**ABOUT THIS EXERCISE**
Using "soft" as the search string, find the matching lines below and copy them.

**RECORDS SUPPLIED**

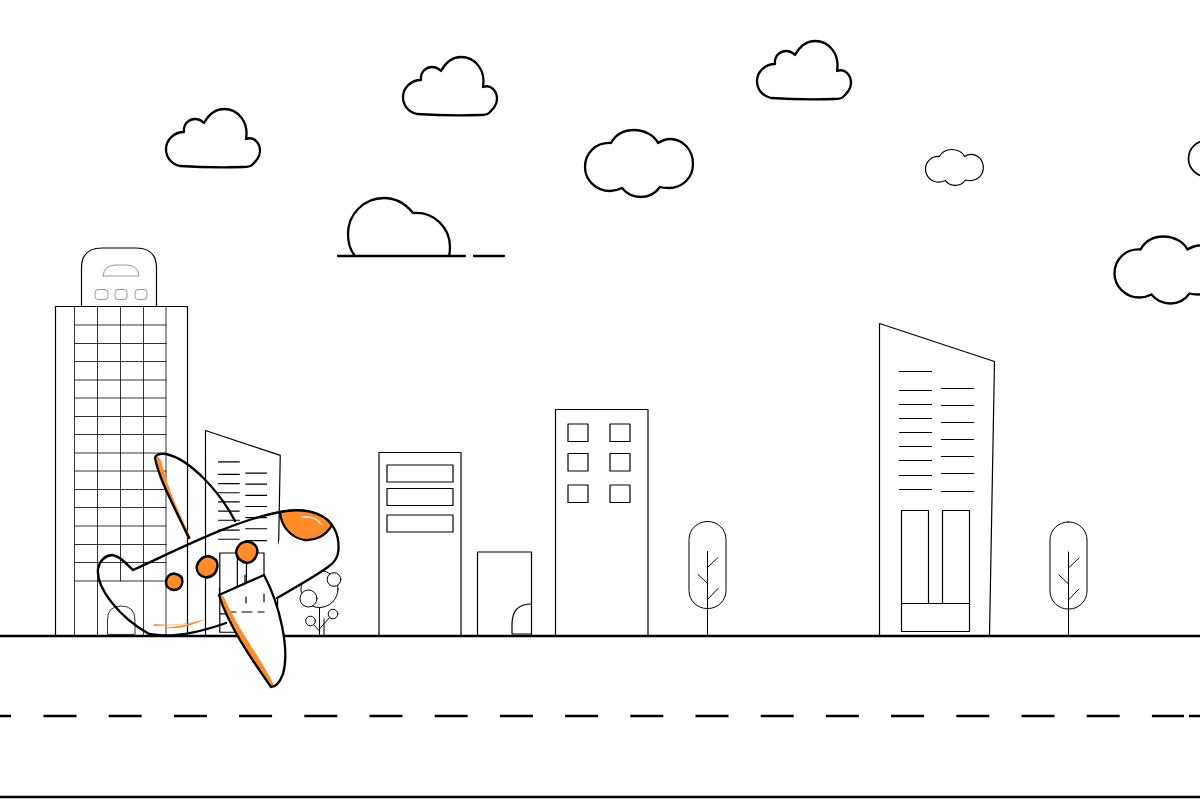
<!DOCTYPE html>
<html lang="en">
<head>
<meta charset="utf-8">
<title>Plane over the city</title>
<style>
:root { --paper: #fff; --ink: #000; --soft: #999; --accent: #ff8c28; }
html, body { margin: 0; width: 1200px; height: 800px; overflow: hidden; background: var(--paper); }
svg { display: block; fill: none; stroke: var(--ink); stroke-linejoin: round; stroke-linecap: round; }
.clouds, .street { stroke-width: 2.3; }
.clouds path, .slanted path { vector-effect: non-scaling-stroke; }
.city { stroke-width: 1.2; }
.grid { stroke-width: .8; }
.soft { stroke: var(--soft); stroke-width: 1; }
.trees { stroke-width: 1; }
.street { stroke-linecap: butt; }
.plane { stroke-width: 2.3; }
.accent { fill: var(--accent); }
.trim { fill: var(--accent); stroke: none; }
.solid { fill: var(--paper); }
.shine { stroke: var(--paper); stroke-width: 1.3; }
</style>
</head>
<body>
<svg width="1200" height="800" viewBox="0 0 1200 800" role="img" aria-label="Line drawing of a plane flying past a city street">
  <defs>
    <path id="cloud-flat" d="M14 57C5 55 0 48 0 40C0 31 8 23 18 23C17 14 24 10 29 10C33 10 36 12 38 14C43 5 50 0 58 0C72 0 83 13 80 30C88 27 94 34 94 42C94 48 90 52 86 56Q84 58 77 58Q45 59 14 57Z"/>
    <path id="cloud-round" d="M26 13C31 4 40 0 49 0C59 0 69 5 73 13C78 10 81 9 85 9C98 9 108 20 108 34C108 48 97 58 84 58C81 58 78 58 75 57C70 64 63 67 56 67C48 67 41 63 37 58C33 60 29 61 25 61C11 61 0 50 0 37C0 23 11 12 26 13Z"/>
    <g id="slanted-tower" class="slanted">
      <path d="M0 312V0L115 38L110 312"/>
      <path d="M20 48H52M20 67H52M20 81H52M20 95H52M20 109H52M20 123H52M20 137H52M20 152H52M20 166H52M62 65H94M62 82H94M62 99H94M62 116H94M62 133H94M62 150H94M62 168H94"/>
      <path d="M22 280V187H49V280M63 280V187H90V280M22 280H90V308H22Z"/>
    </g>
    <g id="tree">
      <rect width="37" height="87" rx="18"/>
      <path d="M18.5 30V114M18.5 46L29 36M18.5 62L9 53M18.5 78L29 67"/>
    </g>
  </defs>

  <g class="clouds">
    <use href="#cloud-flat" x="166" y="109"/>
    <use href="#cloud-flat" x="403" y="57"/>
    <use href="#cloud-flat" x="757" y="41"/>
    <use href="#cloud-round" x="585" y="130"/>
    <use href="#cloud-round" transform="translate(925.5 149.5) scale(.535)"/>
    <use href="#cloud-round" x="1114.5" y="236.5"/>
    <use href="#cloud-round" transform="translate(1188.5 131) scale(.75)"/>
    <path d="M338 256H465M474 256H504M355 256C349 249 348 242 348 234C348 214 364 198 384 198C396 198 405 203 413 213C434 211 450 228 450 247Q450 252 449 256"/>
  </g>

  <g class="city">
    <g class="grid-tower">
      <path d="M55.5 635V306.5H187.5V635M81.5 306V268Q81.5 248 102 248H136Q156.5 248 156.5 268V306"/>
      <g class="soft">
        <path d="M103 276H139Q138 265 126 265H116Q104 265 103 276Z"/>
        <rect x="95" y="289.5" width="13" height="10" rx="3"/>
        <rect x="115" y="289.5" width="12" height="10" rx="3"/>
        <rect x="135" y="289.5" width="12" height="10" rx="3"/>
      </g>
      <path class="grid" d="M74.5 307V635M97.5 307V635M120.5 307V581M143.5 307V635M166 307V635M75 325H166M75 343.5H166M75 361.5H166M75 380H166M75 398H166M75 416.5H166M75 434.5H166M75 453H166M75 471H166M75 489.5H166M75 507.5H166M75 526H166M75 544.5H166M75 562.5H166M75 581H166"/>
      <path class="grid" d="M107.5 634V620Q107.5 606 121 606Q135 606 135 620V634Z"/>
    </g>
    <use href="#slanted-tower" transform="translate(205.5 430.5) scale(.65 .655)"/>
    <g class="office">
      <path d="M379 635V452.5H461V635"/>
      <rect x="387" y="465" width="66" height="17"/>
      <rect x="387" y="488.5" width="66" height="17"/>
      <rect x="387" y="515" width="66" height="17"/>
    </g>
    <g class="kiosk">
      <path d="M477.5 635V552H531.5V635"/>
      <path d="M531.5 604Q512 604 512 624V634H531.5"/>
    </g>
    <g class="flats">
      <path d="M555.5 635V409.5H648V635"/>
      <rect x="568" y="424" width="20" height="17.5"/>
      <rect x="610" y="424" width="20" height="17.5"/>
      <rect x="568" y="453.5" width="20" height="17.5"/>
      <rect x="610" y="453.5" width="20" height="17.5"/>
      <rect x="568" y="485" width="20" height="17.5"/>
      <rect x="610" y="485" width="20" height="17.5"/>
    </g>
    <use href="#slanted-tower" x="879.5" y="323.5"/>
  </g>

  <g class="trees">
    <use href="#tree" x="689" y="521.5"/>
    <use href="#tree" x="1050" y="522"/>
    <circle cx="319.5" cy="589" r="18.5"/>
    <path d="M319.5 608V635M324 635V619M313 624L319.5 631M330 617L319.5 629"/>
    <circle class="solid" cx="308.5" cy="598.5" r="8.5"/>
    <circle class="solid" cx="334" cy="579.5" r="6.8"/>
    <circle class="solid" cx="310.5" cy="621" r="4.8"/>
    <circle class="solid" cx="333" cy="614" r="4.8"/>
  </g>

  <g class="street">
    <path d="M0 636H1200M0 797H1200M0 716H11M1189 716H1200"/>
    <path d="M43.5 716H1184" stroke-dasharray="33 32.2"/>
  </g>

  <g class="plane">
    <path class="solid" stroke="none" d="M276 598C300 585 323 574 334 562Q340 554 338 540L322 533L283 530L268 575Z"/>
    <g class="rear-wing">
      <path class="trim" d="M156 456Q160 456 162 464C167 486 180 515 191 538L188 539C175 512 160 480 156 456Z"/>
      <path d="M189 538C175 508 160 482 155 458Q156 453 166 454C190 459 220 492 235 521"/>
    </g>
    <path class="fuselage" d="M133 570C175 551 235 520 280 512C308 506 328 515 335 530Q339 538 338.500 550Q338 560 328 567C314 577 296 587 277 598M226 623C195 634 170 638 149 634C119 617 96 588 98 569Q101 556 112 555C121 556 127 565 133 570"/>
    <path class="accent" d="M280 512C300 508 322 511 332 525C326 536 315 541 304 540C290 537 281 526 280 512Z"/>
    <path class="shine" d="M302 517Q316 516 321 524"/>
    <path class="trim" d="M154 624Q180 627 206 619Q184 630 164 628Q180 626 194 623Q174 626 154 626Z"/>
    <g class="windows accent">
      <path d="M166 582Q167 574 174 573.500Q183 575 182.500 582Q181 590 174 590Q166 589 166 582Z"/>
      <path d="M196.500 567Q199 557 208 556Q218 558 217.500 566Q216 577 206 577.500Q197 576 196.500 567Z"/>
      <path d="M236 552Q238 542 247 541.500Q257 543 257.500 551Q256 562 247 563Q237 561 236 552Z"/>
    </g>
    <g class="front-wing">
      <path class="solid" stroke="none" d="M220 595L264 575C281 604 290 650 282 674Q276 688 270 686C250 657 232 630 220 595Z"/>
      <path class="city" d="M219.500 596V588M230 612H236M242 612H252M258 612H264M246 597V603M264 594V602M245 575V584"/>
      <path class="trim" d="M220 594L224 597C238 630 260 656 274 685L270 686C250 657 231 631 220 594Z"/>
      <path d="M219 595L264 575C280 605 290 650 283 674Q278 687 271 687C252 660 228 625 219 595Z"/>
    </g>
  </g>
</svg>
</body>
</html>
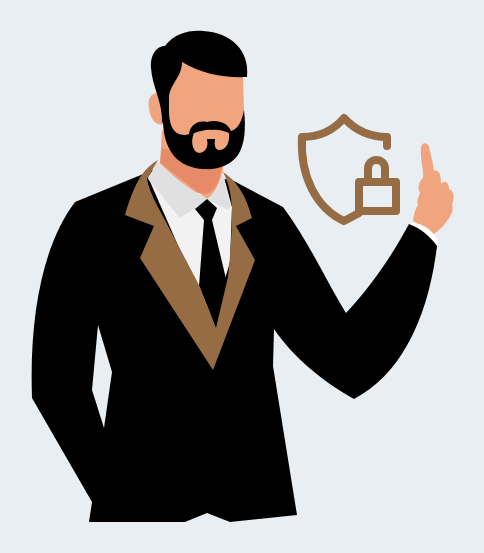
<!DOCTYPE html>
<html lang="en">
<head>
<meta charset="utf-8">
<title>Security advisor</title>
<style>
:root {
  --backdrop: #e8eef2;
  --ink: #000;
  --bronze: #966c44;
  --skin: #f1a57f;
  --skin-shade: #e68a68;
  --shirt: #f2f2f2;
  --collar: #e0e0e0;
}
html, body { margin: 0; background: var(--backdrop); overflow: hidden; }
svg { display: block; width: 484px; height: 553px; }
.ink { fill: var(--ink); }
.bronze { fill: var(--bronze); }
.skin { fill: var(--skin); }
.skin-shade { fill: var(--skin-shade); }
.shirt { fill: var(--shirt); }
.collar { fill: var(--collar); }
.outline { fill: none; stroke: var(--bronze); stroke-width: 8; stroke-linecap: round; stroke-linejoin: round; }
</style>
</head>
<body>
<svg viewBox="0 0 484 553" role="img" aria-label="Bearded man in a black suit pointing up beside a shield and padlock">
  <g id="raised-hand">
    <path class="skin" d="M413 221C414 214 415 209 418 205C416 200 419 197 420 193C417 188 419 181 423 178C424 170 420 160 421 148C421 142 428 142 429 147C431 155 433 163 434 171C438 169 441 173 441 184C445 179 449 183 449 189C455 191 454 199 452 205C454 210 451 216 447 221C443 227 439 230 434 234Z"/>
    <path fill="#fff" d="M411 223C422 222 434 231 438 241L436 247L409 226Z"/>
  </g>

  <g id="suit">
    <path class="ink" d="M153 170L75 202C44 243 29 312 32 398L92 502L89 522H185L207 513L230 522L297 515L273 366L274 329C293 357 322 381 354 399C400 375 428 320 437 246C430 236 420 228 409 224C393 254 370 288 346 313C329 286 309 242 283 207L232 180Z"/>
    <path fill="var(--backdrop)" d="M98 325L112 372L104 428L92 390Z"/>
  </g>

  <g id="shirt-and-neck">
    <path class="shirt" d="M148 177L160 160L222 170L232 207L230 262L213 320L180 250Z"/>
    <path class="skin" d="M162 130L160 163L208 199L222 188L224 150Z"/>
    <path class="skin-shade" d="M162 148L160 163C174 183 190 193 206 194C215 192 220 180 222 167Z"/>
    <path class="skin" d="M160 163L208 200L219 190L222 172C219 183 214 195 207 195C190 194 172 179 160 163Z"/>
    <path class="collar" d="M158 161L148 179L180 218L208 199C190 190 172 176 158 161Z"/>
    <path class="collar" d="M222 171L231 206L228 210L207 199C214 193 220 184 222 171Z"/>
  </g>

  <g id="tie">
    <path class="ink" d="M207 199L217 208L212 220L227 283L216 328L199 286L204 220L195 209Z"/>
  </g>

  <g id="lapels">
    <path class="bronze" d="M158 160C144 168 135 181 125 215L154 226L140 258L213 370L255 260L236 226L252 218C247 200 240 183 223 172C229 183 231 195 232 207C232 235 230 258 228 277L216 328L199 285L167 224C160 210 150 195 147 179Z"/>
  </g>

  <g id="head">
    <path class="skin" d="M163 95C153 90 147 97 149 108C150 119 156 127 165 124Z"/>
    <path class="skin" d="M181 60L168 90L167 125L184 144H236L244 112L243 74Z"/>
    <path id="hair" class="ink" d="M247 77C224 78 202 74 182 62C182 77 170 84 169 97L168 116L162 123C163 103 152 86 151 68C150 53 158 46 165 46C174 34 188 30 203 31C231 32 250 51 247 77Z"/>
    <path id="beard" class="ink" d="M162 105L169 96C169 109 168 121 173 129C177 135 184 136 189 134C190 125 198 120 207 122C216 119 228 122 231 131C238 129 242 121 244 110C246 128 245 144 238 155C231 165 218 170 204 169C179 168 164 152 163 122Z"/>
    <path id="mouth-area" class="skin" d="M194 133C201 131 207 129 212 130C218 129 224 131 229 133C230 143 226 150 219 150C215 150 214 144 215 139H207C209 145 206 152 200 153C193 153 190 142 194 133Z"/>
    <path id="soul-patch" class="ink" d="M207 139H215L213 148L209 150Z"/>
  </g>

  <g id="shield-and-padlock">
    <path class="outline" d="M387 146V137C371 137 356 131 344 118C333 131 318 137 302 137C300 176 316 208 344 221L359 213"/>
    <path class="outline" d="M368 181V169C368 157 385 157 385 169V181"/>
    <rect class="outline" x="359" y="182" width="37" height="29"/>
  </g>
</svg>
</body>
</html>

**FINISHED EXERCISE**
:root { --paper: #fff; --ink: #000; --soft: #999; --accent: #ff8c28; }
.soft { stroke: var(--soft); stroke-width: 1; }
      <g class="soft">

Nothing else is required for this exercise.